TASK OBJECTIVE — Copied exactly and without pictures, the lines from the beginning of the entries through the one that holds "block; width: 645px;" should form the entire reply.

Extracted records

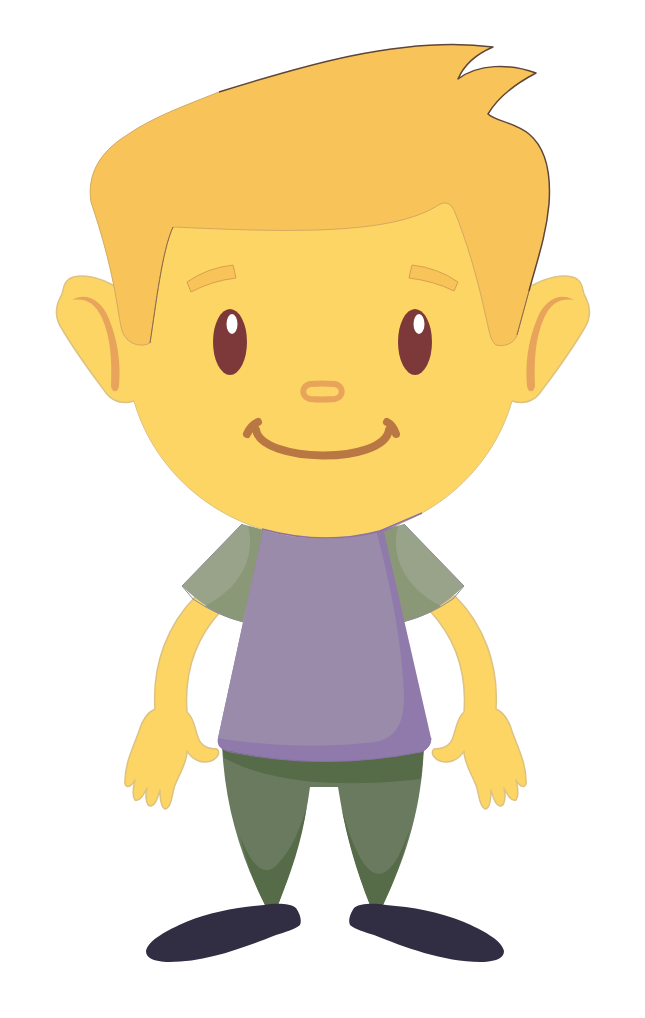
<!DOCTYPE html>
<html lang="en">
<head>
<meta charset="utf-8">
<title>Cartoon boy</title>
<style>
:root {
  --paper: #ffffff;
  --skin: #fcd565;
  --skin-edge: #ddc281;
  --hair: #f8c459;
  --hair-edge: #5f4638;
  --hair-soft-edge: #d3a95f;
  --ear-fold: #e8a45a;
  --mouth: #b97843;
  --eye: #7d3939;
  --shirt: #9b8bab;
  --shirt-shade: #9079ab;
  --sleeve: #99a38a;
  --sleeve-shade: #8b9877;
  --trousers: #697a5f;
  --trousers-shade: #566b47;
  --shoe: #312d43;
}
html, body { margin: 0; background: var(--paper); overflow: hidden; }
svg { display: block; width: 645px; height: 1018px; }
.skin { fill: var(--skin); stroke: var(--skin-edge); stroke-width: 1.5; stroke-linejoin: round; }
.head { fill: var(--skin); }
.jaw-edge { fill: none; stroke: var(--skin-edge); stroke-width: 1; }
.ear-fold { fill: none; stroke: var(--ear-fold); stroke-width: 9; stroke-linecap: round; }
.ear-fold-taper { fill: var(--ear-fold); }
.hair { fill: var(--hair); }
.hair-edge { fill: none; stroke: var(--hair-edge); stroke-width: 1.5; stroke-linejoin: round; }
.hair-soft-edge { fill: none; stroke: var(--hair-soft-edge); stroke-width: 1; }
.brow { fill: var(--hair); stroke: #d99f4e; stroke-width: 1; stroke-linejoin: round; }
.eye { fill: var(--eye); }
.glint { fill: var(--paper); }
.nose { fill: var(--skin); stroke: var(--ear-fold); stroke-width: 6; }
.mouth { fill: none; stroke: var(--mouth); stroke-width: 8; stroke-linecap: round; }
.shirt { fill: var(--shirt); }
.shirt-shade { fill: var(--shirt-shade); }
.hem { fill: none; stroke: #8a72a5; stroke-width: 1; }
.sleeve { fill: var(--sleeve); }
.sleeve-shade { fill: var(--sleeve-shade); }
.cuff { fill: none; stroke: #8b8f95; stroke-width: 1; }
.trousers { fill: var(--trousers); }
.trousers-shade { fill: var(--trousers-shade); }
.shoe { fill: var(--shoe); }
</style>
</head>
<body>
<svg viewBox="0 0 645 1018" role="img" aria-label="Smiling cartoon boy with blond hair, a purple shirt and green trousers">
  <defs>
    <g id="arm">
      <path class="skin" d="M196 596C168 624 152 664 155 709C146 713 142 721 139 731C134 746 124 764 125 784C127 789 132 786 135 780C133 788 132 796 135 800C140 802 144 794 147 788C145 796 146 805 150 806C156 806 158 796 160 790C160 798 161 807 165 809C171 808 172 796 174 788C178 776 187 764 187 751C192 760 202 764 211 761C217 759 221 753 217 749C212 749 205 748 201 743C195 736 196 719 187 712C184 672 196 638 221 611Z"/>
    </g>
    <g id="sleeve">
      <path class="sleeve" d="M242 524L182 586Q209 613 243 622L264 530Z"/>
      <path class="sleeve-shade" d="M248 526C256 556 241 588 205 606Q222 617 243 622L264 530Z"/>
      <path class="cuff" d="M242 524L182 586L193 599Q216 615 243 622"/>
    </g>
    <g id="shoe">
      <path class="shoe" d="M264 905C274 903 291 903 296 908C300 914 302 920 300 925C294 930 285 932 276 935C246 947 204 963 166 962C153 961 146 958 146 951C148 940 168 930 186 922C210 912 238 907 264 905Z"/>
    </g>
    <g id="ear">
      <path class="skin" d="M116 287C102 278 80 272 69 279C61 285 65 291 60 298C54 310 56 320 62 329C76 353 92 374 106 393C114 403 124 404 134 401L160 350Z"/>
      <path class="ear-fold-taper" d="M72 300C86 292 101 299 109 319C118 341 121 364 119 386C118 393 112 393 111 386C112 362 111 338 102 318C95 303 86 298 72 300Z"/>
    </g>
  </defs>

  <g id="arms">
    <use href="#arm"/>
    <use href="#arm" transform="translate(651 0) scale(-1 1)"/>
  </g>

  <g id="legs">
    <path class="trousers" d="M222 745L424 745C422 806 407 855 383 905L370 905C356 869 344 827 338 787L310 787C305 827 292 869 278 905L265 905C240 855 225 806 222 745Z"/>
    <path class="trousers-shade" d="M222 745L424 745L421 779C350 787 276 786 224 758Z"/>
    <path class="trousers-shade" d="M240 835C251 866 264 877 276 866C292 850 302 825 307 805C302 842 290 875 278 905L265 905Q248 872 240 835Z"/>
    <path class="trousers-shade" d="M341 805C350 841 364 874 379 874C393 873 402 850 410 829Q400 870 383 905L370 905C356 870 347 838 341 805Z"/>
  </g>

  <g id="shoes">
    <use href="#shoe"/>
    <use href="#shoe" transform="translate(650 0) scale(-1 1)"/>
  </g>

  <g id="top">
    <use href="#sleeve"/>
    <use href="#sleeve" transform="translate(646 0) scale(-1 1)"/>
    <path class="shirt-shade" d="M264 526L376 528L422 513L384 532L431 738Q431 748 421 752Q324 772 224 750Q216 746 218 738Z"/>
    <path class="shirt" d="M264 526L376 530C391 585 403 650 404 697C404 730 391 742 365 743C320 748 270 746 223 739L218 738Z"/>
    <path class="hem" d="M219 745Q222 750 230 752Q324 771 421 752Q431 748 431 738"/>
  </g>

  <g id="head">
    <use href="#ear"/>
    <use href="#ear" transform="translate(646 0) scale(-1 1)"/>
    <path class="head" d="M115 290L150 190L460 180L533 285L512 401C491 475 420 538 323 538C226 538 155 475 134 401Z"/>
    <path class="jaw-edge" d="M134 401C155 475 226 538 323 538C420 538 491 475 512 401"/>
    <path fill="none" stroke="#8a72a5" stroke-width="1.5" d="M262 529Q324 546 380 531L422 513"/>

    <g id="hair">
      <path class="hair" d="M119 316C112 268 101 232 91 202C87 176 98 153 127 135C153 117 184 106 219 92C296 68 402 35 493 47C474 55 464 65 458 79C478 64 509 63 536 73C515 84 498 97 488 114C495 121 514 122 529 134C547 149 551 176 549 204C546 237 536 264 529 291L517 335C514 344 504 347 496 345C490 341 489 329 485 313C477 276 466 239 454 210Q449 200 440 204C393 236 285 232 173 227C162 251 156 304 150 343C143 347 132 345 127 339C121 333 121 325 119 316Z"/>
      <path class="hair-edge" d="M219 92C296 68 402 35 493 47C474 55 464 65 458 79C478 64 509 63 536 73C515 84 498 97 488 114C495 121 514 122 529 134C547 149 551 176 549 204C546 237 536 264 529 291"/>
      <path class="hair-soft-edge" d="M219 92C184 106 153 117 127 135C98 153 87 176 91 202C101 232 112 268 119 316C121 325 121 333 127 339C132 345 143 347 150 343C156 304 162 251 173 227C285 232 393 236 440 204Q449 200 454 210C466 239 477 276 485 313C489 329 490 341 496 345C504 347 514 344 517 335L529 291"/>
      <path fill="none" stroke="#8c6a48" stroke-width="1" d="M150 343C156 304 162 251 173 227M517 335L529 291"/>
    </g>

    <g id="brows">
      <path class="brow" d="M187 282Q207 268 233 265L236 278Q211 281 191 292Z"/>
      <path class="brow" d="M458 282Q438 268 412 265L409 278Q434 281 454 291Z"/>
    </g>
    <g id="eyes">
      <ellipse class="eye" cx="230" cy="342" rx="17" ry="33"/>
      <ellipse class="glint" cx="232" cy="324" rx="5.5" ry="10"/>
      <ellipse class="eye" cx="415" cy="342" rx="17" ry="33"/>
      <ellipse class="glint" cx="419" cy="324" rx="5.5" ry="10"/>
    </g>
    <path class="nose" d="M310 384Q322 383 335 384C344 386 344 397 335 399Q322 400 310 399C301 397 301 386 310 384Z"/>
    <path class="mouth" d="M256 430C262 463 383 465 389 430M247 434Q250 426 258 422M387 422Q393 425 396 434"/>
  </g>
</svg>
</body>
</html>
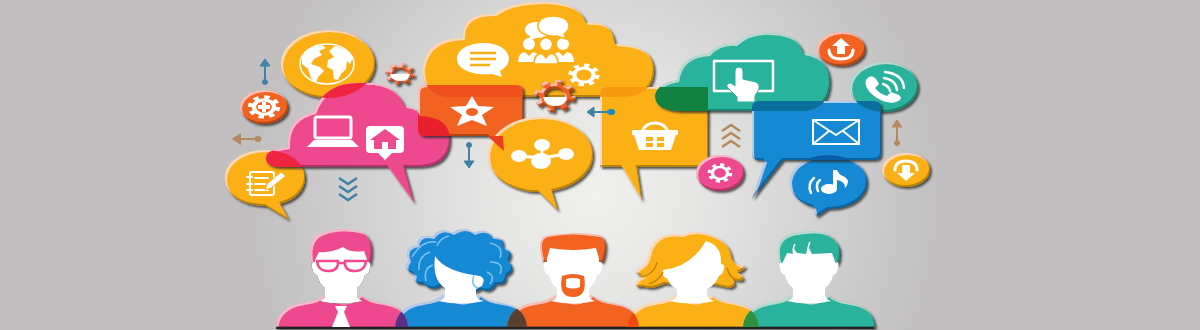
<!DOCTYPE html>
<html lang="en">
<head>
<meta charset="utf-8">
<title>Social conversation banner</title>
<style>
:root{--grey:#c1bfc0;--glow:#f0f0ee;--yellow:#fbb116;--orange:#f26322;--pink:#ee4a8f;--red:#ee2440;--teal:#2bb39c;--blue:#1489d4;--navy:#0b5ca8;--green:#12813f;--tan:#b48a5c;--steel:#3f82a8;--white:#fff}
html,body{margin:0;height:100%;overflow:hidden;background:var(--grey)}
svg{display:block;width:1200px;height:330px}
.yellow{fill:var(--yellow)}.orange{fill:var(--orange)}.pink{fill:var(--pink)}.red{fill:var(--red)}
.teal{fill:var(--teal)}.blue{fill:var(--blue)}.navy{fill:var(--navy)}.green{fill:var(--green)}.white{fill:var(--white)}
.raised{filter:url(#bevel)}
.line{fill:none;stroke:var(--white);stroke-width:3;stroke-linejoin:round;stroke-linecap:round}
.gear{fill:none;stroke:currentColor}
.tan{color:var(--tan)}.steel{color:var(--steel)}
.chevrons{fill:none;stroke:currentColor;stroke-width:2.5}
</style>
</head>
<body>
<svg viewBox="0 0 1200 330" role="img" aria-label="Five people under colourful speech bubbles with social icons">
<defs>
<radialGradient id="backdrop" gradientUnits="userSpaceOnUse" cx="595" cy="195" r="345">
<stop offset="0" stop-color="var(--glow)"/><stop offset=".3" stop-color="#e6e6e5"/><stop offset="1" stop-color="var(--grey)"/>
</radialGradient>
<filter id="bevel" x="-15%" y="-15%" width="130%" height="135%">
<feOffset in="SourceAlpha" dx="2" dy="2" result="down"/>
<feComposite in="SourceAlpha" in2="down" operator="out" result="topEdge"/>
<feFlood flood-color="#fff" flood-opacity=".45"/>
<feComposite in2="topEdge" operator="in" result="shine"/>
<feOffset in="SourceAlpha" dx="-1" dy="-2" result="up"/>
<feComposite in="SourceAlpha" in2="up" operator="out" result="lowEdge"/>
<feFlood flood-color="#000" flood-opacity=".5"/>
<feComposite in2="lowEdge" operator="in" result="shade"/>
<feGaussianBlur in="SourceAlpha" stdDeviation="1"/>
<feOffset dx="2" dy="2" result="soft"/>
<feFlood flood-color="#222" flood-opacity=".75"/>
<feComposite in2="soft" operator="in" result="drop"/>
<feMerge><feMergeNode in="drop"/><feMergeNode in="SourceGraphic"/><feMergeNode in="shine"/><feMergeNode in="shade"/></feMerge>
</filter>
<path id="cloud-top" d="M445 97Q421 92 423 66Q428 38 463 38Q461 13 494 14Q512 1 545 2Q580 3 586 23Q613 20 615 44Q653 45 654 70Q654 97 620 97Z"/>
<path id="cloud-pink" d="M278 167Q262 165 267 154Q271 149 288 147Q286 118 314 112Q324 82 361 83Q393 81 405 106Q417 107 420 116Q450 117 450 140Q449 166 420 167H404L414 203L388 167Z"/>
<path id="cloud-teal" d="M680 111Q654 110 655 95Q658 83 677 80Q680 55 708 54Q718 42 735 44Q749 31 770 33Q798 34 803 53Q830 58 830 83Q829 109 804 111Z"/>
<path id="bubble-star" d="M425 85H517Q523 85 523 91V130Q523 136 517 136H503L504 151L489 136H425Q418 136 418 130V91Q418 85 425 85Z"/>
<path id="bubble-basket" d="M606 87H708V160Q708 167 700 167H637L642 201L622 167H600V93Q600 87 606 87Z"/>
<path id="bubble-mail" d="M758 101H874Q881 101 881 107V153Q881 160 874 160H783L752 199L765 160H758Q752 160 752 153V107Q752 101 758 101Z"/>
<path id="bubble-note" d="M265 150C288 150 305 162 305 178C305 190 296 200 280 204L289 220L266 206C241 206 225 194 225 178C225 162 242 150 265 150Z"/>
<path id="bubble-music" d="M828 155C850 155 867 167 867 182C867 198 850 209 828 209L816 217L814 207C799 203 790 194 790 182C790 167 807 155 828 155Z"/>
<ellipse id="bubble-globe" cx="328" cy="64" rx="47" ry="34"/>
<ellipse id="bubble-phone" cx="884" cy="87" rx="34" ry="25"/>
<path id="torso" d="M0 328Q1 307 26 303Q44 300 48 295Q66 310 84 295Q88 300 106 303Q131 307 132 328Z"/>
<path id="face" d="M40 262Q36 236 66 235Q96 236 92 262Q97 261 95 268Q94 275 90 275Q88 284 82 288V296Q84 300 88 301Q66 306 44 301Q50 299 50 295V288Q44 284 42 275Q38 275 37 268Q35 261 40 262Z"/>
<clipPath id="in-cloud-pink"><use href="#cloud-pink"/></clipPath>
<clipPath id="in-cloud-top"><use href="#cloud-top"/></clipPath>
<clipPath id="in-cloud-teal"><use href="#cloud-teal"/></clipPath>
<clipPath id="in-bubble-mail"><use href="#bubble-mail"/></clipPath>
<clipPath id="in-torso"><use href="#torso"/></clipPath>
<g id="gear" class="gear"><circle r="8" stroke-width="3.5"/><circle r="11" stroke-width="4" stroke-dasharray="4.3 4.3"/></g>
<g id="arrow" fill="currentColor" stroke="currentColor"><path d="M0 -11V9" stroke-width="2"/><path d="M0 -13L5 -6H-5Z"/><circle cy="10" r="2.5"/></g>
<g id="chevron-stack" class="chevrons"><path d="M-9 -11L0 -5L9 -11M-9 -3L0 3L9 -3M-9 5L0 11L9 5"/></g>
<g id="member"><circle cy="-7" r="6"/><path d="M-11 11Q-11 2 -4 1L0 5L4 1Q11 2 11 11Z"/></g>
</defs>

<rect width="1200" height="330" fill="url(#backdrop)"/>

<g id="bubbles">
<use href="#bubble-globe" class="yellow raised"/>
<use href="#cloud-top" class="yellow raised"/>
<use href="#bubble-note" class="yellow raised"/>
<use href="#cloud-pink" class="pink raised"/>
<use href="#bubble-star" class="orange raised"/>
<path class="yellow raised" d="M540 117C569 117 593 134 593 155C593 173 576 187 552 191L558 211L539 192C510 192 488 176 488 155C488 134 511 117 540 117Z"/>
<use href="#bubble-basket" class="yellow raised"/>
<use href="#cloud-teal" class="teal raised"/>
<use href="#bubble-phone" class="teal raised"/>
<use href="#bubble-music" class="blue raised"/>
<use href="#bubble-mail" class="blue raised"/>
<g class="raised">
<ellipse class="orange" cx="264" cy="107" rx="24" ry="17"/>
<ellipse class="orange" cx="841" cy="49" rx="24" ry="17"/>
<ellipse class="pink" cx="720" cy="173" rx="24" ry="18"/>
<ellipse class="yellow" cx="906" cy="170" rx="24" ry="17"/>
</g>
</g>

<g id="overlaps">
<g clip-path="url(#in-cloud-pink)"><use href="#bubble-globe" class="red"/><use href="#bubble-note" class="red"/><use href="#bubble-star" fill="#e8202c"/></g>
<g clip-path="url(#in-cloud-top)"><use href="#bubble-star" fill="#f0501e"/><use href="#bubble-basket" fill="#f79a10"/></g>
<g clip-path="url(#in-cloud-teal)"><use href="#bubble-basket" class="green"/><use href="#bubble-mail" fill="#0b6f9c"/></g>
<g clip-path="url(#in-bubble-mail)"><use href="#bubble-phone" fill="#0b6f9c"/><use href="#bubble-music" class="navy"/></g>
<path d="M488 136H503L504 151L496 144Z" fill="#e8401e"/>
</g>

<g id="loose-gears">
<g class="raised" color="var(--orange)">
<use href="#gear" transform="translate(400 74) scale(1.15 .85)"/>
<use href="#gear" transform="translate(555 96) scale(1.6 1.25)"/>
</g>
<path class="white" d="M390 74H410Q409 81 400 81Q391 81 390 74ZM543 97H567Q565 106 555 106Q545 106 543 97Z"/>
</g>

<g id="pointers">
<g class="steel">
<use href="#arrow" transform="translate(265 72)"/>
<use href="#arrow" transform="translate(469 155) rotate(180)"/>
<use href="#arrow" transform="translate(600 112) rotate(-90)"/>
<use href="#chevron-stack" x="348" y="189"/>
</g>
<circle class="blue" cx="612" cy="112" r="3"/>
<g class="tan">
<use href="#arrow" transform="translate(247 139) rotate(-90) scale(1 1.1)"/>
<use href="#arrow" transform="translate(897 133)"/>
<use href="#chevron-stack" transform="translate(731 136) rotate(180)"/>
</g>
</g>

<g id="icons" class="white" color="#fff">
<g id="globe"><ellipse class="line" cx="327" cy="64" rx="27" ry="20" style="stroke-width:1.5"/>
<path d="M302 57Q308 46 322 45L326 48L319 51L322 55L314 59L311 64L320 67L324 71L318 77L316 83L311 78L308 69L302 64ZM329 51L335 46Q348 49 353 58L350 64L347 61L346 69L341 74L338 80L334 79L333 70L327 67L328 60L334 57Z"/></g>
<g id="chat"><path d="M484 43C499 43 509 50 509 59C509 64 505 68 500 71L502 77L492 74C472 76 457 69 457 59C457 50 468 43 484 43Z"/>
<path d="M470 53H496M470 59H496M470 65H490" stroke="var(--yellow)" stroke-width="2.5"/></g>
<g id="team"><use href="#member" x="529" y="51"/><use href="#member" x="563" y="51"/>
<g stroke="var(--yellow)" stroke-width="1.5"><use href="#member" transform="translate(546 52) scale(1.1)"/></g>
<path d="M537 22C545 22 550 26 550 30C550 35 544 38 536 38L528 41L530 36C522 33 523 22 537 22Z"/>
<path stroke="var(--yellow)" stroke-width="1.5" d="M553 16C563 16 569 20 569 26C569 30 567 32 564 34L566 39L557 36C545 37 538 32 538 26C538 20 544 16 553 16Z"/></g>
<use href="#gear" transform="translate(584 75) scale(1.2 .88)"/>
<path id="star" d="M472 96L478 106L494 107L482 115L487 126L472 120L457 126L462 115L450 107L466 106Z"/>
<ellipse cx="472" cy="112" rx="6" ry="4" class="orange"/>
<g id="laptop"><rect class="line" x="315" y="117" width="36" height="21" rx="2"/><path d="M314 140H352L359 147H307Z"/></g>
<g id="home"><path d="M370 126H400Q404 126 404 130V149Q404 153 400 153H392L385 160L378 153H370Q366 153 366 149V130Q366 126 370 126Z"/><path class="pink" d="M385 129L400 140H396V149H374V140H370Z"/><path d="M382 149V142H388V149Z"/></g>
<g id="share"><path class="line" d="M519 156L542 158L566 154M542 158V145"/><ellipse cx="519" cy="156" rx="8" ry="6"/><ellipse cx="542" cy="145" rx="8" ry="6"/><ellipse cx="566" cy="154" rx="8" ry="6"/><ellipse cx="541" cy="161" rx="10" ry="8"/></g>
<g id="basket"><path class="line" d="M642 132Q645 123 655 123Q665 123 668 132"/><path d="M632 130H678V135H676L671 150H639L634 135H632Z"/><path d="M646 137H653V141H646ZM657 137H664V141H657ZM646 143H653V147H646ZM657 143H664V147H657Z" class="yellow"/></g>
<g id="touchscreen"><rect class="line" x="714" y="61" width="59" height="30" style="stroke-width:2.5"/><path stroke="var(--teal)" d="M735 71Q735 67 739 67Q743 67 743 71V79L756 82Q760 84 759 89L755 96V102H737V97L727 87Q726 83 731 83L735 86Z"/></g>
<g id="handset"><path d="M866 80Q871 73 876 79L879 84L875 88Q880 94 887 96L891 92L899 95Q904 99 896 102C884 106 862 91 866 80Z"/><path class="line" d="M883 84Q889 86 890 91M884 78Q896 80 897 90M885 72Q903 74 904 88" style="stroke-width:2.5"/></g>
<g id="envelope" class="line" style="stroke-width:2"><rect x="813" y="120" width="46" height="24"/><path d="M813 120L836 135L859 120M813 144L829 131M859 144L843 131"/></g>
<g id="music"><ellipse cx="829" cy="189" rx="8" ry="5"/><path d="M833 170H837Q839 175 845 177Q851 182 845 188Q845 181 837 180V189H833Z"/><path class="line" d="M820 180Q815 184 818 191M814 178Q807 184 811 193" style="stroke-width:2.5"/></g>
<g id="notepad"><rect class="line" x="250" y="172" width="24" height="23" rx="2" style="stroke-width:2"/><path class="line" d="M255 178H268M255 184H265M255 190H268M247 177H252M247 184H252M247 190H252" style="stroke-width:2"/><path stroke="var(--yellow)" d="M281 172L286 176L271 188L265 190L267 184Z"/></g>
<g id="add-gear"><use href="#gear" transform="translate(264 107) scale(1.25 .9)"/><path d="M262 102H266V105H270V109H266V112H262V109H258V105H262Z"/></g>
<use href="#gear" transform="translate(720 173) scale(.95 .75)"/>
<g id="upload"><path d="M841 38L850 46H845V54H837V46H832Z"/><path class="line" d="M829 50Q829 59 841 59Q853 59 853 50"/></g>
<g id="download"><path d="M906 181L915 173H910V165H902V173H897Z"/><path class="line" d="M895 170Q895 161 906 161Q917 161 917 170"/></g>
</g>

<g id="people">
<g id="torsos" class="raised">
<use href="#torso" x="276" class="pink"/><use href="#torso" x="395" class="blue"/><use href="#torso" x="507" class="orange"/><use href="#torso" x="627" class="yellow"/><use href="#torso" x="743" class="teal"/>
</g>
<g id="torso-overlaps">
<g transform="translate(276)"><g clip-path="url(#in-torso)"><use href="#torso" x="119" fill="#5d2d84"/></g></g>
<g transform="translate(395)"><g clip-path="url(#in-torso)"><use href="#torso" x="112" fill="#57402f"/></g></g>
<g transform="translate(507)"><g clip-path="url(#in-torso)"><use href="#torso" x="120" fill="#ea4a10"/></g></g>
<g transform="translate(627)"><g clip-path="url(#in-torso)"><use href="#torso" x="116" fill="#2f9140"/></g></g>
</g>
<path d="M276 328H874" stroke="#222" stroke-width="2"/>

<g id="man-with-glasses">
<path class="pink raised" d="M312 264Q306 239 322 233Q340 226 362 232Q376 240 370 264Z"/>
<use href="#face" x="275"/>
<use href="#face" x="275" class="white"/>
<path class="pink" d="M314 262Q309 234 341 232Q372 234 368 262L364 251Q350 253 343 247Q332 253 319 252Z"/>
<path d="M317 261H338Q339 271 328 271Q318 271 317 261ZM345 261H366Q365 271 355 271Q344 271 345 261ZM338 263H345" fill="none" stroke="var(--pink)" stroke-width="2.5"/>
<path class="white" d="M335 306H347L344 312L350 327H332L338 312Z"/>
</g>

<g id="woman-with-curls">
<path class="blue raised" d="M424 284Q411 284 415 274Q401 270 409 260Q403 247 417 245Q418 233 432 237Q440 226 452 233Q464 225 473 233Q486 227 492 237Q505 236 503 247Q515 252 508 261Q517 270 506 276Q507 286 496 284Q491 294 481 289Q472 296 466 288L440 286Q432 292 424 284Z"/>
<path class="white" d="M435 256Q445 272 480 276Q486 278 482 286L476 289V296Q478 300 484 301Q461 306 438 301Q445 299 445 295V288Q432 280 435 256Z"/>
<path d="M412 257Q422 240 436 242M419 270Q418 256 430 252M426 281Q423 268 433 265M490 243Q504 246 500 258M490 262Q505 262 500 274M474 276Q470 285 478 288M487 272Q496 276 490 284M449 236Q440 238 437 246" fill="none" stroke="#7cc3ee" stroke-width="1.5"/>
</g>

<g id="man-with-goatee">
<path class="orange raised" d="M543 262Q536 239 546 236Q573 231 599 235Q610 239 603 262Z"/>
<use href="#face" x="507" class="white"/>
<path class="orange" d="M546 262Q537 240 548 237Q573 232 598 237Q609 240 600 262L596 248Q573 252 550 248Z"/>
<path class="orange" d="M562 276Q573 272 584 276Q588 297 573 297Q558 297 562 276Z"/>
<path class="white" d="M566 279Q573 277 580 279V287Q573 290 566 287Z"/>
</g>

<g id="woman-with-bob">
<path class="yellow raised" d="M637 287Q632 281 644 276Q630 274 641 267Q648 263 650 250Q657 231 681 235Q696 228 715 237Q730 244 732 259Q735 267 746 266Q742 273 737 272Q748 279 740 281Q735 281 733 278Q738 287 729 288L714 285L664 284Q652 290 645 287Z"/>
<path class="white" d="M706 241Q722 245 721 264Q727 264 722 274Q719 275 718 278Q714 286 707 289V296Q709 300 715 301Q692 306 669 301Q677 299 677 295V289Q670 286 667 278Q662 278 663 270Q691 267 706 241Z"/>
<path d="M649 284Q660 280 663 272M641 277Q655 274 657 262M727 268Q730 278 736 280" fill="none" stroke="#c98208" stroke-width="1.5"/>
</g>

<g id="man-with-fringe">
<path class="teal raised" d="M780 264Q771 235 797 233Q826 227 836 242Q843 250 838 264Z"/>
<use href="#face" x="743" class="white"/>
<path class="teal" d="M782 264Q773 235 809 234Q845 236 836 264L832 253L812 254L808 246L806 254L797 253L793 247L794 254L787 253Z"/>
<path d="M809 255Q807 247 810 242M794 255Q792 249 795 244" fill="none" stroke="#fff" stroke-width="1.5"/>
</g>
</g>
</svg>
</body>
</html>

ANSWER BOX —
<!DOCTYPE html>
<html lang="en">
<head>
<meta charset="utf-8">
<title>Cartoon boy</title>
<style>
:root {
  --paper: #ffffff;
  --skin: #fcd565;
  --skin-edge: #ddc281;
  --hair: #f8c459;
  --hair-edge: #5f4638;
  --hair-soft-edge: #d3a95f;
  --ear-fold: #e8a45a;
  --mouth: #b97843;
  --eye: #7d3939;
  --shirt: #9b8bab;
  --shirt-shade: #9079ab;
  --sleeve: #99a38a;
  --sleeve-shade: #8b9877;
  --trousers: #697a5f;
  --trousers-shade: #566b47;
  --shoe: #312d43;
}
html, body { margin: 0; background: var(--paper); overflow: hidden; }
svg { display: block; width: 645px; height: 1018px; }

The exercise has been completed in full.